Thu, 05/10/2018

When it comes to Business Intelligence and Analytics, people tend to think about big data, artificial intelligence, and data mining. This “silver bullet thinking” tends to be driven by much of the hype out there. The challenge is that none of it works without two key requirements:

  1. The data are accurate, reliable, complete and consistent with the proper relationships.
  2. The definitions for the data types, groups, cohorts, metrics, and benchmarks are clear and easily available throughout the organization – ideally in context of the associated dashboards, scorecards and reports.

PwC, in their “Top health industry issues of 2018” report, calls out that “An AI tool is only as good as the data it uses for decision-making. Companies should invest in finding, acquiring and creating good data, standardizing it and checking it for errors.”
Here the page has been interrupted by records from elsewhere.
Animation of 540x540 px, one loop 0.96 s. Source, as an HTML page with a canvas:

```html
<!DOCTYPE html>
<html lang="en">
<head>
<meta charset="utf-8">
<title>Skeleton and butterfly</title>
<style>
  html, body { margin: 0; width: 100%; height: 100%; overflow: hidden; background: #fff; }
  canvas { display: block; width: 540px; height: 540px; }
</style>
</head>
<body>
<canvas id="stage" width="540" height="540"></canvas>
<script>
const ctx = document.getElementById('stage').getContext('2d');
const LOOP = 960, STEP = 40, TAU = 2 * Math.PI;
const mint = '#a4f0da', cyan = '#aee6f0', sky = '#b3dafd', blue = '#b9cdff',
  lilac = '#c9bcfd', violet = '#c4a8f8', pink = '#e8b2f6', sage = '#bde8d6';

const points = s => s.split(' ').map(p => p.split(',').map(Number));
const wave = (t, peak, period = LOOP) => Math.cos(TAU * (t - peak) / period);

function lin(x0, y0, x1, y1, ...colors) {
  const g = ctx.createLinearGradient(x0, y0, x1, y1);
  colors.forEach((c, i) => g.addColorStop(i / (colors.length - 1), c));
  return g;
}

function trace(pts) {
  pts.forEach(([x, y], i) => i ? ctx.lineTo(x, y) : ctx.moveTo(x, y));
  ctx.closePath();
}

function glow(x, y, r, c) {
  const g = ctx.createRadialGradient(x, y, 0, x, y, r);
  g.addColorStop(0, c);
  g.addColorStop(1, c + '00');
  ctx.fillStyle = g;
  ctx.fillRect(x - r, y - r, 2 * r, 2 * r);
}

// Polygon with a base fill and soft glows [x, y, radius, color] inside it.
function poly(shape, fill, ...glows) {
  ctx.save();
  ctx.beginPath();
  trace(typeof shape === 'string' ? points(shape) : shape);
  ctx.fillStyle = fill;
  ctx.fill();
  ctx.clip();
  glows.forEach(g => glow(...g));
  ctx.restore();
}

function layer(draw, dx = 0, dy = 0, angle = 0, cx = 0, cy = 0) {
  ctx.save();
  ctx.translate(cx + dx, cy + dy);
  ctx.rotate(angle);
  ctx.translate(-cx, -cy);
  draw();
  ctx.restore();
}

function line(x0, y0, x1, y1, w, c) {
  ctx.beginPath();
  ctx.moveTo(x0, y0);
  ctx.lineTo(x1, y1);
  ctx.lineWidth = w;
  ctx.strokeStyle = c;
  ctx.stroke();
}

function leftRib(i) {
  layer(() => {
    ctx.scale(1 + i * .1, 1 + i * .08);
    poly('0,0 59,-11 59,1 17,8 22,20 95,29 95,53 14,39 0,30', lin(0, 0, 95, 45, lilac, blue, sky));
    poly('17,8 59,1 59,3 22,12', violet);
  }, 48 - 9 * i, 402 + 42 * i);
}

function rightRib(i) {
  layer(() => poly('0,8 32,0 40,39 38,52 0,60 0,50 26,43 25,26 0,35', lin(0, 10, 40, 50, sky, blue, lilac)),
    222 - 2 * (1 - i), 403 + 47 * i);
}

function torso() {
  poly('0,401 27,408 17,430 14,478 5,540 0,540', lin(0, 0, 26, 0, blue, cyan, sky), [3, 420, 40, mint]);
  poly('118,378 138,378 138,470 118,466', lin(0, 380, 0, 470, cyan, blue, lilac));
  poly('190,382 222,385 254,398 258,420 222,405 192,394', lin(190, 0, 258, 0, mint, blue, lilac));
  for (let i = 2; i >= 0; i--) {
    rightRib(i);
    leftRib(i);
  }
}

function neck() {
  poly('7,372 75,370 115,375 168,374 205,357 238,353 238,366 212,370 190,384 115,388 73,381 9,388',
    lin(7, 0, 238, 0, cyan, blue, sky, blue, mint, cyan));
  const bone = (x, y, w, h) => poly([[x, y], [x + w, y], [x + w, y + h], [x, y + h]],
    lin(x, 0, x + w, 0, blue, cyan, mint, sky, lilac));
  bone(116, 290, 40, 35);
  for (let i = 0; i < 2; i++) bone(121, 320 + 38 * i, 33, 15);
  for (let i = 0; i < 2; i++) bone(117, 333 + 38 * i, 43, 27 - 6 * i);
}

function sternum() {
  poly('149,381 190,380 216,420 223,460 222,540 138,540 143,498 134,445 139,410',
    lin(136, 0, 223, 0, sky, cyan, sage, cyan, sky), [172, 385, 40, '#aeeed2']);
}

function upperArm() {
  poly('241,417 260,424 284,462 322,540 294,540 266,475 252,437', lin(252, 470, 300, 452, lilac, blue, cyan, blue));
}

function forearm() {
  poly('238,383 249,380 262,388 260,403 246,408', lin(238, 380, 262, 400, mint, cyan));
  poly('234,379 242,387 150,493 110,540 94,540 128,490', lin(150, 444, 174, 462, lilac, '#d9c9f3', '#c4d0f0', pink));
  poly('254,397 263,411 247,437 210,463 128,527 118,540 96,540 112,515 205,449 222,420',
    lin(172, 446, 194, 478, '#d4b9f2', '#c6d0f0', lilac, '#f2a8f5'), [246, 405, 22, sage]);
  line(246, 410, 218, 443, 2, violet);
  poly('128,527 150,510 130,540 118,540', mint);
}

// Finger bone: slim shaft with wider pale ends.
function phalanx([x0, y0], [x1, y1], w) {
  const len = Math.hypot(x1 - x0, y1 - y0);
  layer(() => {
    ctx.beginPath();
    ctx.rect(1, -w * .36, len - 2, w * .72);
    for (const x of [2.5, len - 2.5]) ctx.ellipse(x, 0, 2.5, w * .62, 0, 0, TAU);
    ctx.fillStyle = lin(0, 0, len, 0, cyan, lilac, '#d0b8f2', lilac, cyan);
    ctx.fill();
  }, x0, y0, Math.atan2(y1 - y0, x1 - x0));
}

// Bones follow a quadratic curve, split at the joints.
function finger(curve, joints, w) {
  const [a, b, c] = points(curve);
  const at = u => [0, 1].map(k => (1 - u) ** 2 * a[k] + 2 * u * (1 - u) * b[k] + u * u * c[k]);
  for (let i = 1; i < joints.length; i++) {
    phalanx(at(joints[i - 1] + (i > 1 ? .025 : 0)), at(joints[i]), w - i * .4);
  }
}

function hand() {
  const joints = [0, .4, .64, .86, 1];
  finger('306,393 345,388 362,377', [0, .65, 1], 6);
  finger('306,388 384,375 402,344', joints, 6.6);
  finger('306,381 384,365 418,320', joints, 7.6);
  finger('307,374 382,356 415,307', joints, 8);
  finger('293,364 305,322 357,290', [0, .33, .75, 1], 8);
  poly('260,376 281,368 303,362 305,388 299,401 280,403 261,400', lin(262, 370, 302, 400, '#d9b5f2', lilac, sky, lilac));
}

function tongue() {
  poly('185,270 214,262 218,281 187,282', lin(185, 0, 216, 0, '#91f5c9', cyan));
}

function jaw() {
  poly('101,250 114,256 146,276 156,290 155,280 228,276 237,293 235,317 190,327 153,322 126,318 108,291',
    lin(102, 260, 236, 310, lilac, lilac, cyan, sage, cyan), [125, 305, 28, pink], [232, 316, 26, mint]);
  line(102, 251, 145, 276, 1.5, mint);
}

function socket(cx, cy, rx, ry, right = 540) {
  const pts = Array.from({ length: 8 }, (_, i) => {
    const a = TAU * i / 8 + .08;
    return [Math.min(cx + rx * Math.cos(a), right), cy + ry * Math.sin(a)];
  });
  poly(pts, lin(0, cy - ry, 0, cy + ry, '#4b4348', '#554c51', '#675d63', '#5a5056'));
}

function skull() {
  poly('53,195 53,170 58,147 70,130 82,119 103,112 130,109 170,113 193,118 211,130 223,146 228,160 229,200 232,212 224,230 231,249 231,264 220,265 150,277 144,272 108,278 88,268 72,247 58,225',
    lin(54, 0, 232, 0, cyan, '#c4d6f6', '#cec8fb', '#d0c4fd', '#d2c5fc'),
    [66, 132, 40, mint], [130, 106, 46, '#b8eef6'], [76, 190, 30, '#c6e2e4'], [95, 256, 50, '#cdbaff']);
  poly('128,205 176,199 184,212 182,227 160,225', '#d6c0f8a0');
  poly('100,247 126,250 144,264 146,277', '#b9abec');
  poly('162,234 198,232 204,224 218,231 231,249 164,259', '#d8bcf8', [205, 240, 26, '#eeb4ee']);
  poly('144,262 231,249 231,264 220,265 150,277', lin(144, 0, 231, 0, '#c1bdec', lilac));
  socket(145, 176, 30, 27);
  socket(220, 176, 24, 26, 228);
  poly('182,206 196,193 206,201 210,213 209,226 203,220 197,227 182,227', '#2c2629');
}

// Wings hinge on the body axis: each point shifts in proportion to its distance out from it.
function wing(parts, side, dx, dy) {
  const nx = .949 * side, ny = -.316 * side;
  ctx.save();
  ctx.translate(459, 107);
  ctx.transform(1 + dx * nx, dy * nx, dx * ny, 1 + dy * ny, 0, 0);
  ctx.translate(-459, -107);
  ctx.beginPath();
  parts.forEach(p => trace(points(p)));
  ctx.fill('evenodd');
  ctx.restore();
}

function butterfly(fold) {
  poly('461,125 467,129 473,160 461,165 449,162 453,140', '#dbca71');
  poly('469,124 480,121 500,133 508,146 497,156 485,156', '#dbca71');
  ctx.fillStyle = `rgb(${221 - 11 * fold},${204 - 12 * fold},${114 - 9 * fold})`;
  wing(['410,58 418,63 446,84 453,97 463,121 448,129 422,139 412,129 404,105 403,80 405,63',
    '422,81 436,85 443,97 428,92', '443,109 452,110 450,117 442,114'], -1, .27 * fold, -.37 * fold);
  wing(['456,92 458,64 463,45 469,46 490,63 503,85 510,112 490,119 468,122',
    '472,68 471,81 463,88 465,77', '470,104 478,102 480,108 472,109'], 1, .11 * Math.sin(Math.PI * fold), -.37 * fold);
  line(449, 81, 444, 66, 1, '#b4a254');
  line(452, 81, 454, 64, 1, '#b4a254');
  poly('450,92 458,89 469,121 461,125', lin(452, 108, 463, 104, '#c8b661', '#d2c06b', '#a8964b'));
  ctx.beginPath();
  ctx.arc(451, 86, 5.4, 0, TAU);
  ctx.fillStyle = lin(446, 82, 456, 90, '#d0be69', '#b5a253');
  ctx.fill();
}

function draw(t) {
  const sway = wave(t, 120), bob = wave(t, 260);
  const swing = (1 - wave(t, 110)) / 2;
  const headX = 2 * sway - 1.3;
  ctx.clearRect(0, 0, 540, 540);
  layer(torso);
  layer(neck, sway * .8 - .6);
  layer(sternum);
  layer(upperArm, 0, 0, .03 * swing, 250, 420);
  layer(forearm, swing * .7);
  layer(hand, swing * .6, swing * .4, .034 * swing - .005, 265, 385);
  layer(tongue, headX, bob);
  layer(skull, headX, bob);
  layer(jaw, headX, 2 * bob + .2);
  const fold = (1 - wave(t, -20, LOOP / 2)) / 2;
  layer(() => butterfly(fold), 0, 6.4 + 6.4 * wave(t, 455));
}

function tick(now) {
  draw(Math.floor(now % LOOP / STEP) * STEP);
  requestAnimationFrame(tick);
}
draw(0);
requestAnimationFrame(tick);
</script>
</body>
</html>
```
Many healthcare organizations have a master patient/member index.  However, most do not have a practitioner master file or a single source or list of all of their physicians. Many a brave soul has had the experience of showing attributed data to a physician only to have it quickly picked apart.  Most physicians not only have great memories, but also have over a decade of formal training as scientists. Can healthcare organizations make decisions and changes without the support of our physicians and other clinical staff?
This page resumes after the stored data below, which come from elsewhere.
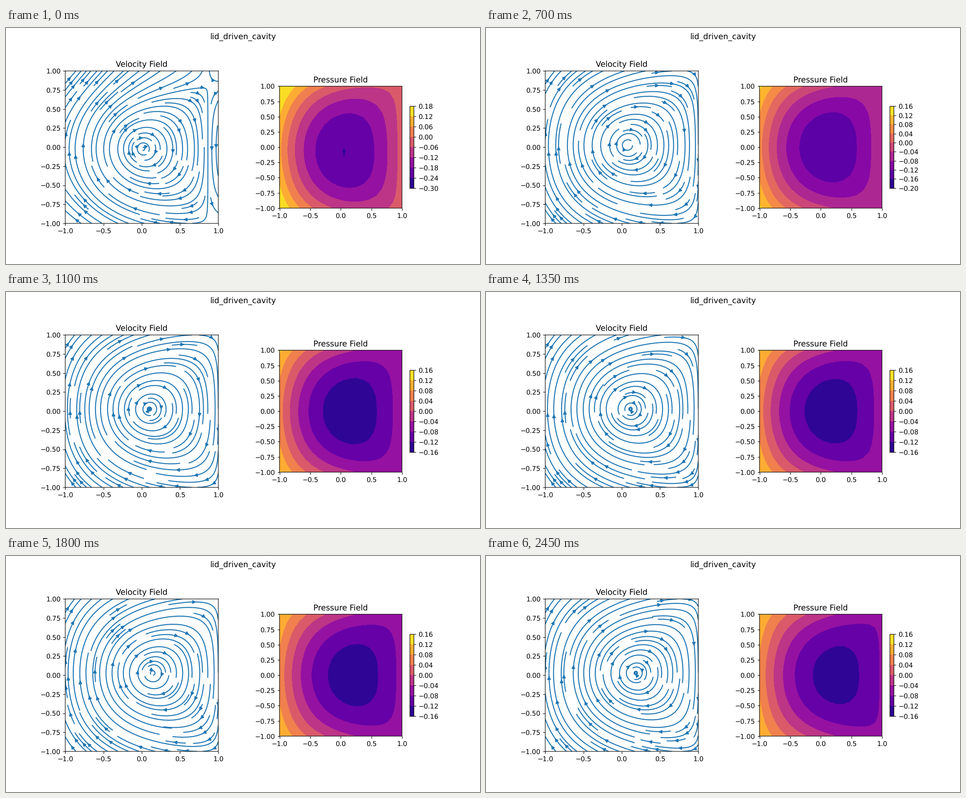
These frames come from a looping animation (1058x529 px, 2500 ms). A matplotlib script:

```python
import numpy as np
import matplotlib.pyplot as plt
from matplotlib.animation import FuncAnimation

FRAMES, INTERVAL = 50, 50
axis = np.linspace(-1, 1, 20)
X, Y = np.meshgrid(axis, axis)


def transient(t):
    """Start-up effect that dies out, t in seconds."""
    return np.exp(-t / .22)


def velocity(t):
    s = transient(t)
    cx = .03 + .062 * t - .013 * s
    cy = .028 - .05 * s
    wall = .26 + .49 * s
    ridge = cx + .6 * Y**2 + 1.1 * s * np.maximum(Y, 0)**4
    u = (Y - cy) * (1 + 1.15 * Y**2) * (1 - .68 * X**2 - wall * X**3)
    return u, ridge - X


def pressure(t):
    s = transient(t)
    depth = .156 - .0075 * t + .084 * s
    q = X - (.055 + .075 * t)
    midline = (.16 - .0165 * t + .095 * s) * q**2 - (.014 + .01 * s) * q**3
    rise = (1 - X) * (.128 - .008 * t + .057 * s + (.085 + .035 * s) * X)
    height = np.abs(Y)**(2.2 + .4 * X) + .11 * s * Y
    return midline - depth + rise * height


def contour_levels(t):
    if t < .15:
        low, step, bands = -.30, .06, 8
    elif t < .5:
        low, step, bands = -.20, .05, 8
    elif t <= .7:
        low, step, bands = -.20, .04, 9
    else:
        low, step, bands = -.16, .04, 8
    return np.round(low + step * np.arange(bands + 1), 2)


plt.rcParams["text.hinting"] = "none"
fig, (flow_ax, pressure_ax) = plt.subplots(1, 2, figsize=(10, 5), dpi=105.8)
fig.subplots_adjust(wspace=.4)
fig.suptitle("lid_driven_cavity")
for ax, name in ((flow_ax, "Velocity Field"), (pressure_ax, "Pressure Field")):
    ax.set(title=name, aspect="equal", xlim=(-1, 1), ylim=(-1, 1))
    ax.spines[:].set_snap(False)

drawn = {}


def clear():
    if drawn:
        drawn["bar"].remove()
        drawn["contours"].remove()
        drawn["streams"].lines.remove()
        for arrow in list(flow_ax.patches):
            arrow.remove()
        drawn.clear()


def update(frame):
    clear()
    t = frame * INTERVAL / 1000
    levels = contour_levels(t)
    p = np.clip(pressure(t), levels[0] + 1e-6, levels[-1] - 1e-6)
    drawn["streams"] = flow_ax.streamplot(axis, axis, *velocity(t), color="C0")
    drawn["contours"] = pressure_ax.contourf(X, Y, p, levels, cmap="plasma")
    drawn["bar"] = fig.colorbar(drawn["contours"], ax=pressure_ax, shrink=.45)
    for ax in (flow_ax, pressure_ax):
        ax.set(xlim=(-1, 1), ylim=(-1, 1))
    return []


animation = FuncAnimation(fig, update, frames=FRAMES, interval=INTERVAL,
                          init_func=lambda: [], repeat=True, repeat_delay=0)
plt.show()
```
Almost all of us had the experience of being in a meeting where people have two or more answers to the same question, based on different, or even the same data.  If we want to become a data driven industry, isn’t it important that our data be correctly matched, merged, cleansed and mastered?

To find out, I’m leveraging my 20 years of experience working in large hospital systems and dozens of collaborative opportunities from HIMSS and HDAA in a 5 part blog series, which will cover:

  1. Analytics beyond the EHR
  2. Real life illustrations that define healthcare’s unique data challenges
  3. Data Governance – how to start, organize and build to sustain
  4. Leveraging governance to prioritize clinical and business objectives
  5. Enabling Technology – when to buy and when to build

Watch this space to find out more.